Exercise brief | What's needed is the listing below, repeated word for word with no pictures.

Data records |
#####

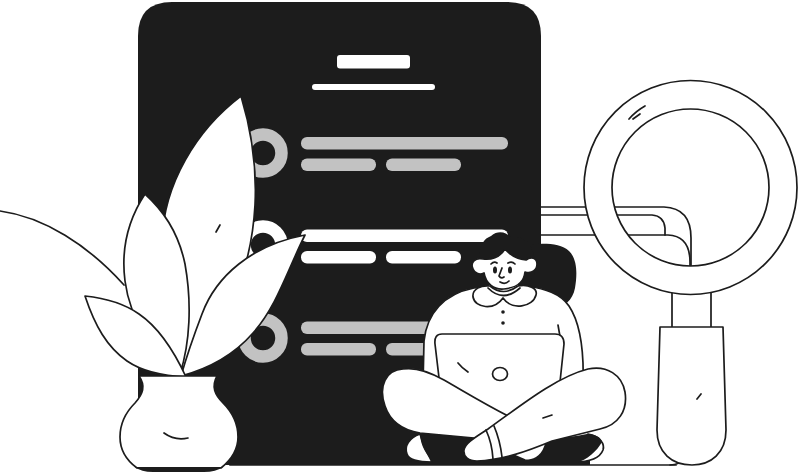
<!DOCTYPE html>
<html lang="en">
<head>
<meta charset="utf-8">
<title>Search results illustration</title>
<style>
:root { --ink: #1c1c1c; --paper: #ffffff; --muted: #c2c2c2; }
html, body { margin: 0; background: var(--paper); overflow: hidden; }
svg { display: block; width: 800px; height: 473px; }
.ink { fill: var(--ink); }
.paper { fill: var(--paper); }
.muted { fill: var(--muted); }
.shape { fill: var(--paper); stroke: var(--ink); stroke-width: 1.7; stroke-linejoin: round; stroke-linecap: round; }
.line { fill: none; stroke: var(--ink); stroke-width: 1.7; stroke-linejoin: round; stroke-linecap: round; }
.ring { fill: none; stroke-width: 12.5; }
.ring-muted { stroke: var(--muted); }
.ring-active { stroke: var(--paper); }
</style>
</head>
<body>
<svg viewBox="0 0 800 473" role="img" aria-label="Woman with a laptop sitting before a list of results, with a plant and a magnifying glass">
  <defs>
    <g id="result-bars">
      <rect x="301" y="0" width="207" height="12.5" rx="6"/>
      <rect x="301" y="21.500" width="75" height="12.5" rx="6"/>
      <rect x="386" y="21.500" width="75" height="12.5" rx="6"/>
    </g>
  </defs>

  <g id="folder">
    <path class="line" d="M536 207H664Q691 208 691 238V300"/>
    <path class="line" d="M536 215H652Q664 216 665 228V235"/>
    <path class="line" d="M536 235H668Q690 236 690 262V445Q689 464 670 465"/>
    <path class="line" d="M230 465H676"/>
  </g>

  <g id="results-panel">
    <path class="ink" d="M138 465V36Q138 2 172 2H507Q541 2 541 36V465Z"/>
    <rect class="paper" x="337" y="55" width="73" height="13.500" rx="3"/>
    <rect class="paper" x="312" y="84" width="123" height="6" rx="3"/>
    <circle class="ring ring-muted" cx="263" cy="153" r="18.500"/>
    <use class="muted" href="#result-bars" y="137"/>
    <circle class="ring ring-active" cx="263" cy="245" r="18.500"/>
    <use class="paper" href="#result-bars" y="229.500"/>
    <circle class="ring ring-muted" cx="263" cy="338" r="18.500"/>
    <use class="muted" href="#result-bars" y="321.500"/>
  </g>

  <g id="magnifier">
    <rect class="shape" x="672" y="288" width="39" height="42"/>
    <path class="shape" d="M660 327H723L726 430C726 453 711 465 692 465C672 465 657 453 657 430Z"/>
    <path class="shape" fill-rule="evenodd" d="M584 187.500a106.500 107 0 1 0 213 0a106.500 107 0 1 0 -213 0ZM612 187.500a78.500 78.500 0 1 0 157 0a78.500 78.500 0 1 0 -157 0Z"/>
    <path class="line" d="M629 119Q636 111 645 106M633 119L640 114M697 399L701 394"/>
  </g>

  <g id="plant">
    <path class="line" d="M0 211C44 217 88 245 124 285"/>
    <path class="shape" d="M241 96C196 130 164 184 162 240C161 285 170 330 184 374C224 331 251 277 255 205C257 165 251 129 241 96Z"/>
    <path class="shape" d="M305 235C252 245 216 276 202 314C194 335 187 355 181 376C207 369 233 356 253 333C277 306 287 271 305 235Z"/>
    <path class="shape" d="M145 194C128 220 121 250 125 281C130 319 153 354 180 374C190 343 192 303 185 264C179 235 165 212 145 194Z"/>
    <path class="shape" d="M85 296C95 326 107 347 127 361C143 372 163 376 186 377C174 351 158 327 139 314C122 302 104 298 85 296Z"/>
    <path class="line" d="M216 232L220 225"/>
    <path class="shape" d="M139 376H217C211 387 215 395 223 403C233 413 238 424 238 437C238 451 231 460 221 468H137C126 460 120 451 120 437C120 423 126 412 135 403C143 394 146 386 139 376Z"/>
    <path class="ink" d="M135 467H223Q216 472 204 472H153Q141 472 135 467Z"/>
    <path class="line" d="M164 433Q175 441 188 438"/>
  </g>

  <g id="woman">
    <path class="ink" d="M520 246C538 243 559 242 569 251C578 260 577 276 575 288C572 304 559 311 543 306C527 302 519 293 517 276Z"/>
    <path class="shape" d="M474 288C444 294 427 313 424 341L423 385L436 420H570L583 385C584 355 581 324 569 306C560 293 545 289 527 286Z"/>
    <path class="line" d="M558 325L562 348"/>

    <g id="head">
      <path class="paper" d="M489 266V289Q502 300 518 288V266Z"/>
      <path class="ink" d="M480 262C478 247 483 239 491 236C498 230 506 232 510 237C523 235 532 243 534 256C539 267 534 278 528 283L480 272Z"/>
      <path class="shape" d="M483 259C475 257 470 263 473 269C475 274 480 275 484 273C486 284 494 290 504 289C516 288 524 282 525 272C532 274 537 270 537 264C537 258 531 256 526 260C517 259 510 255 505 249C500 257 492 260 483 259Z"/>
      <path class="line" d="M491 264Q494 261 497 263M508 263Q512 261 515 264M502 268L499 276Q501 279 504 277M500 282Q505 285 509 281"/>
      <ellipse class="ink" cx="495" cy="270" rx="2" ry="3.500"/>
      <ellipse class="ink" cx="510" cy="270" rx="2" ry="3.500"/>
    </g>

    <g id="collar">
      <path class="shape" d="M490 286Q503 297 518 286C528 284 538 288 536 295C533 307 512 311 503 298C494 311 475 308 473 297C472 289 481 285 490 286Z"/>
      <path class="line" d="M488 288Q503 303 520 288"/>
      <circle class="ink" cx="503" cy="312" r="1.800"/>
      <circle class="ink" cx="503" cy="323" r="1.800"/>
    </g>

    <g id="laptop">
      <path class="shape" d="M442 334H555Q564 334 564 344L556 420H444L435 344Q434 334 442 334Z"/>
      <ellipse class="shape" cx="500" cy="374" rx="7.500" ry="6.500"/>
      <path class="line" d="M458 363Q462 368 468 372"/>
    </g>

    <g id="legs">
      <path class="ink" d="M384 465Q380 462 424 461L590 460V465Z"/>
      <path class="shape" d="M420 434C409 438 404 446 407 454C409 461 420 462 432 462L424 446Z"/>
      <path class="ink" d="M420 435L477 437L465 462H434C426 455 421 446 420 435Z"/>
      <path class="shape" d="M588 434C600 436 605 444 603 450C600 458 590 462 574 462L582 446Z"/>
      <path class="ink" d="M587 434C595 434 601 437 602 442C597 451 587 460 576 463H502L536 438Q566 439 587 434Z"/>
      <path class="shape" d="M403 369C386 370 378 386 385 406C390 421 402 430 420 433L474 438L525 460C536 462 544 453 546 443L541 432C504 416 472 396 444 380C428 371 415 367 403 369Z"/>
      <path class="shape" d="M488 429C476 437 465 443 464 450C463 457 469 461 477 461C503 460 528 451 552 441L600 429C618 425 628 411 625 392C622 375 607 365 588 369C556 377 520 406 488 429Z"/>
      <path class="line" d="M486 430Q492 443 493 459M494 426Q500 440 502 457M543 418L552 415"/>
    </g>
  </g>
</svg>
</body>
</html>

#####

Response box |
<!DOCTYPE html>
<html lang="en">
<head>
<meta charset="utf-8">
<title>Search results illustration</title>
<style>
:root { --ink: #1c1c1c; --paper: #ffffff; --muted: #c2c2c2; }
html, body { margin: 0; background: var(--paper); overflow: hidden; }
svg { display: block; width: 800px; height: 473px; }
.ink { fill: var(--ink); }
.paper { fill: var(--paper); }
.muted { fill: var(--muted); }
.shape { fill: var(--paper); stroke: var(--ink); stroke-width: 1.7; stroke-linejoin: round; stroke-linecap: round; }
.line { fill: none; stroke: var(--ink); stroke-width: 1.7; stroke-linejoin: round; stroke-linecap: round; }
.ring { fill: none; stroke-width: 12.5; }
.ring-muted { stroke: var(--muted); }
.ring-active { stroke: var(--paper); }
</style>
</head>
<body>
<svg viewBox="0 0 800 473" role="img" aria-label="Woman with a laptop sitting before a list of results, with a plant and a magnifying glass">
  <defs>
    <g id="result-bars">
      <rect x="301" y="0" width="207" height="12.5" rx="6"/>
      <rect x="301" y="21.500" width="75" height="12.5" rx="6"/>
      <rect x="386" y="21.500" width="75" height="12.5" rx="6"/>
    </g>
  </defs>

  <g id="folder">
    <path class="line" d="M536 207H664Q691 208 691 238V300"/>
    <path class="line" d="M536 215H652Q664 216 665 228V235"/>
    <path class="line" d="M536 235H668Q690 236 690 262V445Q689 464 670 465"/>
    <path class="line" d="M230 465H676"/>
  </g>

  <g id="results-panel">
    <path class="ink" d="M138 465V36Q138 2 172 2H507Q541 2 541 36V465Z"/>
    <rect class="paper" x="337" y="55" width="73" height="13.500" rx="3"/>
    <rect class="paper" x="312" y="84" width="123" height="6" rx="3"/>
    <circle class="ring ring-muted" cx="263" cy="153" r="18.500"/>
    <use class="muted" href="#result-bars" y="137"/>
    <circle class="ring ring-active" cx="263" cy="245" r="18.500"/>
    <use class="paper" href="#result-bars" y="229.500"/>
    <circle class="ring ring-muted" cx="263" cy="338" r="18.500"/>
    <use class="muted" href="#result-bars" y="321.500"/>
  </g>

  <g id="magnifier">
    <rect class="shape" x="672" y="288" width="39" height="42"/>
    <path class="shape" d="M660 327H723L726 430C726 453 711 465 692 465C672 465 657 453 657 430Z"/>
    <path class="shape" fill-rule="evenodd" d="M584 187.500a106.500 107 0 1 0 213 0a106.500 107 0 1 0 -213 0ZM612 187.500a78.500 78.500 0 1 0 157 0a78.500 78.500 0 1 0 -157 0Z"/>
    <path class="line" d="M629 119Q636 111 645 106M633 119L640 114M697 399L701 394"/>
  </g>

  <g id="plant">
    <path class="line" d="M0 211C44 217 88 245 124 285"/>
    <path class="shape" d="M241 96C196 130 164 184 162 240C161 285 170 330 184 374C224 331 251 277 255 205C257 165 251 129 241 96Z"/>
    <path class="shape" d="M305 235C252 245 216 276 202 314C194 335 187 355 181 376C207 369 233 356 253 333C277 306 287 271 305 235Z"/>
    <path class="shape" d="M145 194C128 220 121 250 125 281C130 319 153 354 180 374C190 343 192 303 185 264C179 235 165 212 145 194Z"/>
    <path class="shape" d="M85 296C95 326 107 347 127 361C143 372 163 376 186 377C174 351 158 327 139 314C122 302 104 298 85 296Z"/>
    <path class="line" d="M216 232L220 225"/>
    <path class="shape" d="M139 376H217C211 387 215 395 223 403C233 413 238 424 238 437C238 451 231 460 221 468H137C126 460 120 451 120 437C120 423 126 412 135 403C143 394 146 386 139 376Z"/>
    <path class="ink" d="M135 467H223Q216 472 204 472H153Q141 472 135 467Z"/>
    <path class="line" d="M164 433Q175 441 188 438"/>
  </g>

  <g id="woman">
    <path class="ink" d="M520 246C538 243 559 242 569 251C578 260 577 276 575 288C572 304 559 311 543 306C527 302 519 293 517 276Z"/>
    <path class="shape" d="M474 288C444 294 427 313 424 341L423 385L436 420H570L583 385C584 355 581 324 569 306C560 293 545 289 527 286Z"/>
    <path class="line" d="M558 325L562 348"/>

    <g id="head">
      <path class="paper" d="M489 266V289Q502 300 518 288V266Z"/>
      <path class="ink" d="M480 262C478 247 483 239 491 236C498 230 506 232 510 237C523 235 532 243 534 256C539 267 534 278 528 283L480 272Z"/>
      <path class="shape" d="M483 259C475 257 470 263 473 269C475 274 480 275 484 273C486 284 494 290 504 289C516 288 524 282 525 272C532 274 537 270 537 264C537 258 531 256 526 260C517 259 510 255 505 249C500 257 492 260 483 259Z"/>
      <path class="line" d="M491 264Q494 261 497 263M508 263Q512 261 515 264M502 268L499 276Q501 279 504 277M500 282Q505 285 509 281"/>
      <ellipse class="ink" cx="495" cy="270" rx="2" ry="3.500"/>
      <ellipse class="ink" cx="510" cy="270" rx="2" ry="3.500"/>
    </g>

    <g id="collar">
      <path class="shape" d="M490 286Q503 297 518 286C528 284 538 288 536 295C533 307 512 311 503 298C494 311 475 308 473 297C472 289 481 285 490 286Z"/>
      <path class="line" d="M488 288Q503 303 520 288"/>
      <circle class="ink" cx="503" cy="312" r="1.800"/>
      <circle class="ink" cx="503" cy="323" r="1.800"/>
    </g>

    <g id="laptop">
      <path class="shape" d="M442 334H555Q564 334 564 344L556 420H444L435 344Q434 334 442 334Z"/>
      <ellipse class="shape" cx="500" cy="374" rx="7.500" ry="6.500"/>
      <path class="line" d="M458 363Q462 368 468 372"/>
    </g>

    <g id="legs">
      <path class="ink" d="M384 465Q380 462 424 461L590 460V465Z"/>
      <path class="shape" d="M420 434C409 438 404 446 407 454C409 461 420 462 432 462L424 446Z"/>
      <path class="ink" d="M420 435L477 437L465 462H434C426 455 421 446 420 435Z"/>
      <path class="shape" d="M588 434C600 436 605 444 603 450C600 458 590 462 574 462L582 446Z"/>
      <path class="ink" d="M587 434C595 434 601 437 602 442C597 451 587 460 576 463H502L536 438Q566 439 587 434Z"/>
      <path class="shape" d="M403 369C386 370 378 386 385 406C390 421 402 430 420 433L474 438L525 460C536 462 544 453 546 443L541 432C504 416 472 396 444 380C428 371 415 367 403 369Z"/>
      <path class="shape" d="M488 429C476 437 465 443 464 450C463 457 469 461 477 461C503 460 528 451 552 441L600 429C618 425 628 411 625 392C622 375 607 365 588 369C556 377 520 406 488 429Z"/>
      <path class="line" d="M486 430Q492 443 493 459M494 426Q500 440 502 457M543 418L552 415"/>
    </g>
  </g>
</svg>
</body>
</html>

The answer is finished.